Inside Made in Brazil's brightly colored walls, waiters brandish sword-like skewers of roasted meat that can be sliced directly onto diners' plates. Taste an array of savory meats with this serving style, known as rodizio de churrasco ($23.93–$25.95), which was invented in the early 1800s by Brazilian gauchos. Diners can also peruse the equally scrumptious entrees on Made in Brazil’s menu, from the grilled-onion-topped sirloin steak known as bife acebolado ($16.95) to the robalo ao molho diablo ($18.95), a tasty fillet of striped bass and mussels. The steakhouse has spacious, comfortable booths for reclining after a long day of equator drawing, as well as a full bar that serves specialty drinks such as the Caipirinha, Brazil's answer to the mojito, and classics such as martinis and beer.
The layout of Rio Rodizio is telling: with a candlelit dining area in one section and a long bar lined with flat screens in another, it's as much a place to take a date for a romantic meal as it is a spot to grab a drink after work. In the dining room, gaucho chefs carve cuts of lamb, beef, and pork right at the table, forcing diners to clear plate space next to seared fish, homemade pastas, and sushi rolls drizzled in flavorful sauce. Like a home that's been decorated by robbing a furniture store in the dark, the cocktail menu is a fusion of tastes, its Asian and Brazilian proclivities represented by sangrias, tropical juices, and sake.
If you’re pork-passionate, beef-bananas, and sausage-smitten, today’s Groupon will melt your little animal protein-loving heart. For $25, you’ll stuff your stomach with all the skewered meat you can eat at Chima Brazilian Steakhouse. The cost per person of the unlimited rodizio dinner is $39.50, so you'll have money left over for drinks and dessert to get your $50 value at Chima.
Inside Picanha Brazilian Grill, diners sit back as waiters slice endless amounts of freshly grilled meats at the table. The meat masters roast the tender tidbits over a charcoal grill, ensuring each cut retains its natural juice and flavor before slicing it tableside until visitors' carnivorous cravings have been sated. As waiters ration off beef sirloin, ribs, pork, chicken, and sausage, mouths water, crying at the thought of the meal's end. Each rodizio meal also includes selections from the hot food bar, such as fried bananas, rice, beans, and polenta, as well as verdant greens and fresh fruits from the salad bar. Although not included in today's meal, guest eaters can moisten palates with one of the Brazilian tropical fruit juices and smoothies or bring their favorite brew or grape juice to the BYOB establishment.

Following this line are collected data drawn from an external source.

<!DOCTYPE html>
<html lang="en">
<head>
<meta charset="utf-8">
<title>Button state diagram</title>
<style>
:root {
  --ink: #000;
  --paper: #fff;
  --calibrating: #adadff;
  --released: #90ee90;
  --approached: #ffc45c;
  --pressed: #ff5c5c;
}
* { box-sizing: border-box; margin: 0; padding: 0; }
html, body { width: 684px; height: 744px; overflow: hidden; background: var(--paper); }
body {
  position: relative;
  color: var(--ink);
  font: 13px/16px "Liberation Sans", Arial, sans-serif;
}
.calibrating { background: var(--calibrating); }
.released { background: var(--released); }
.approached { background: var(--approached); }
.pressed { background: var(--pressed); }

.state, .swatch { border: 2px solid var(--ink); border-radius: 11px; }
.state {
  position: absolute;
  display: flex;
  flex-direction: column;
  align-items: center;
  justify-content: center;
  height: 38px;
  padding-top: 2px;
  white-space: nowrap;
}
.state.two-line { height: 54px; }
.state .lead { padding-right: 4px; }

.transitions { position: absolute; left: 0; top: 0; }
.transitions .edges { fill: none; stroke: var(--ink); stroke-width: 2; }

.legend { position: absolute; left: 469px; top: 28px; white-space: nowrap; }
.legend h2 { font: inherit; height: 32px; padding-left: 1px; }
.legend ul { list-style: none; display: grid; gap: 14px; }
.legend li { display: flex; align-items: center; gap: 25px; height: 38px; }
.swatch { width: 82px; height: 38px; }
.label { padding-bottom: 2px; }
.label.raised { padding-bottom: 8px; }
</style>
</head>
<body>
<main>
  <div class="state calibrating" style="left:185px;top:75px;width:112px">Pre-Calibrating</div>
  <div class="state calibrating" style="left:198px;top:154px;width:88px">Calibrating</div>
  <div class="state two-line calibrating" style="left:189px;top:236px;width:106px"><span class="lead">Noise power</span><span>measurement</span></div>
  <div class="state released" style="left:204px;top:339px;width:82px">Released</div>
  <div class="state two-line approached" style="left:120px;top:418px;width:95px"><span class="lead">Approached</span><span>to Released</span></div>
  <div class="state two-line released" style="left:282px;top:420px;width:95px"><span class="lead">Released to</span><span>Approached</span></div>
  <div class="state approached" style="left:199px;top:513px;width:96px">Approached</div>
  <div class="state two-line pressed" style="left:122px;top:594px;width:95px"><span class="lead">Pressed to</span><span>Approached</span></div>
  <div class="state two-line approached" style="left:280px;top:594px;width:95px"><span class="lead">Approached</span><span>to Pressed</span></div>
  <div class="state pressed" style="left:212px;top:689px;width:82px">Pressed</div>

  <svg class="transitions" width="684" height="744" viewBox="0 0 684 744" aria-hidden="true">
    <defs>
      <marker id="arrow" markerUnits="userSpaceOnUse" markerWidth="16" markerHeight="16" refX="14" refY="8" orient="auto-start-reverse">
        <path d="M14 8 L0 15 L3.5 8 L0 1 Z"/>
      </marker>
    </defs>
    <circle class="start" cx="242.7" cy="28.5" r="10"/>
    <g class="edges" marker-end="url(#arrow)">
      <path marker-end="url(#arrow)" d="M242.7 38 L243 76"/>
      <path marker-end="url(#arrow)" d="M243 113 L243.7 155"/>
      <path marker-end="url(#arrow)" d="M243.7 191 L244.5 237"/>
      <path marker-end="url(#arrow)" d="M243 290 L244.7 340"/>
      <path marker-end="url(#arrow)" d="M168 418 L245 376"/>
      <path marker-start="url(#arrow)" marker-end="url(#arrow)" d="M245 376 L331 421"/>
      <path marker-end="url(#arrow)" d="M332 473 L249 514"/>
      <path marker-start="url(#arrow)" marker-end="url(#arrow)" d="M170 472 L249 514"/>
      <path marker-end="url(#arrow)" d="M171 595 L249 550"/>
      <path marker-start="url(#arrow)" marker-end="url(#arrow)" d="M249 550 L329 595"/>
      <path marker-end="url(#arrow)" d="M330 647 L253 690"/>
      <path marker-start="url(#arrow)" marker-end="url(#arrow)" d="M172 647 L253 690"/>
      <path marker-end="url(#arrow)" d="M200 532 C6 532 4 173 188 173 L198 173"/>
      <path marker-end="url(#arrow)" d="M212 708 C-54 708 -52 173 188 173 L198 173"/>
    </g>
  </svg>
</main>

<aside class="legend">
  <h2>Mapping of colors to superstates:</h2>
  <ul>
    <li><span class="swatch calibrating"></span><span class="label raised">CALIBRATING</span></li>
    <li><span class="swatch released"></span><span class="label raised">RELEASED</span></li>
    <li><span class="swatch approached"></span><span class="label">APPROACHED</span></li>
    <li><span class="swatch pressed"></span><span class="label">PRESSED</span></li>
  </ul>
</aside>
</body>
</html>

If cooking were a language, the chefs at Makoto Japanese Restaurant would be multilingual. They follow Chinese, Japanese, Malaysian, and Thai cooking traditions to craft dishes ranging from Thai-style duck with curry sauce to broiled eel with seaweed salad and Japanese pickles. At any given time, they might be slicing fresh sashimi in the kitchen or dazzling hungry guests at tableside hibachi grills. They approach grilling as a performance, thrilling audiences by flipping juicy steaks, sizzling tender scallops, and chopping vegetables fast enough to ignite the flames that light the grill. Wooden walls border the hibachi tables, creating an air of exclusivity as diners delight in the semi-private show.
The culinary sovereigns at the King George Inn sate the hunger pangs of all those who enter their domain with toothsome American fare depicted on the lunch and dinner menus, served in a historic building constructed in 1756. Midday munchers can delve into the seafood layers of lobster-and-shrimp crepes interlaced with mascarpone cheese ($13.95), or brandish forks to gleefully capture the chicken dijon with fettuccini in pasta-loving prongs ($10.95). For dinner, reward valorous stomachs for their emotional and abdominal support with tender veal-picatta medallions, flash sautéed in lemon-caper butter ($21.95), or sharpen mouth bones on the Dorneyville Sizzler, a 12-ounce, premium-gold, Angus NY strip steak gilded with maître d’butter and served on a blazing-hot pewter plate to discourage entrée burglars and hungry snowmen from snatching the precious dish off of tables ($31.95). Top off tuck-ins with a treat from the dessert menu, which bursts with renderings of homemade cheesecake ($6.95) and chocolate mousse ($5.95).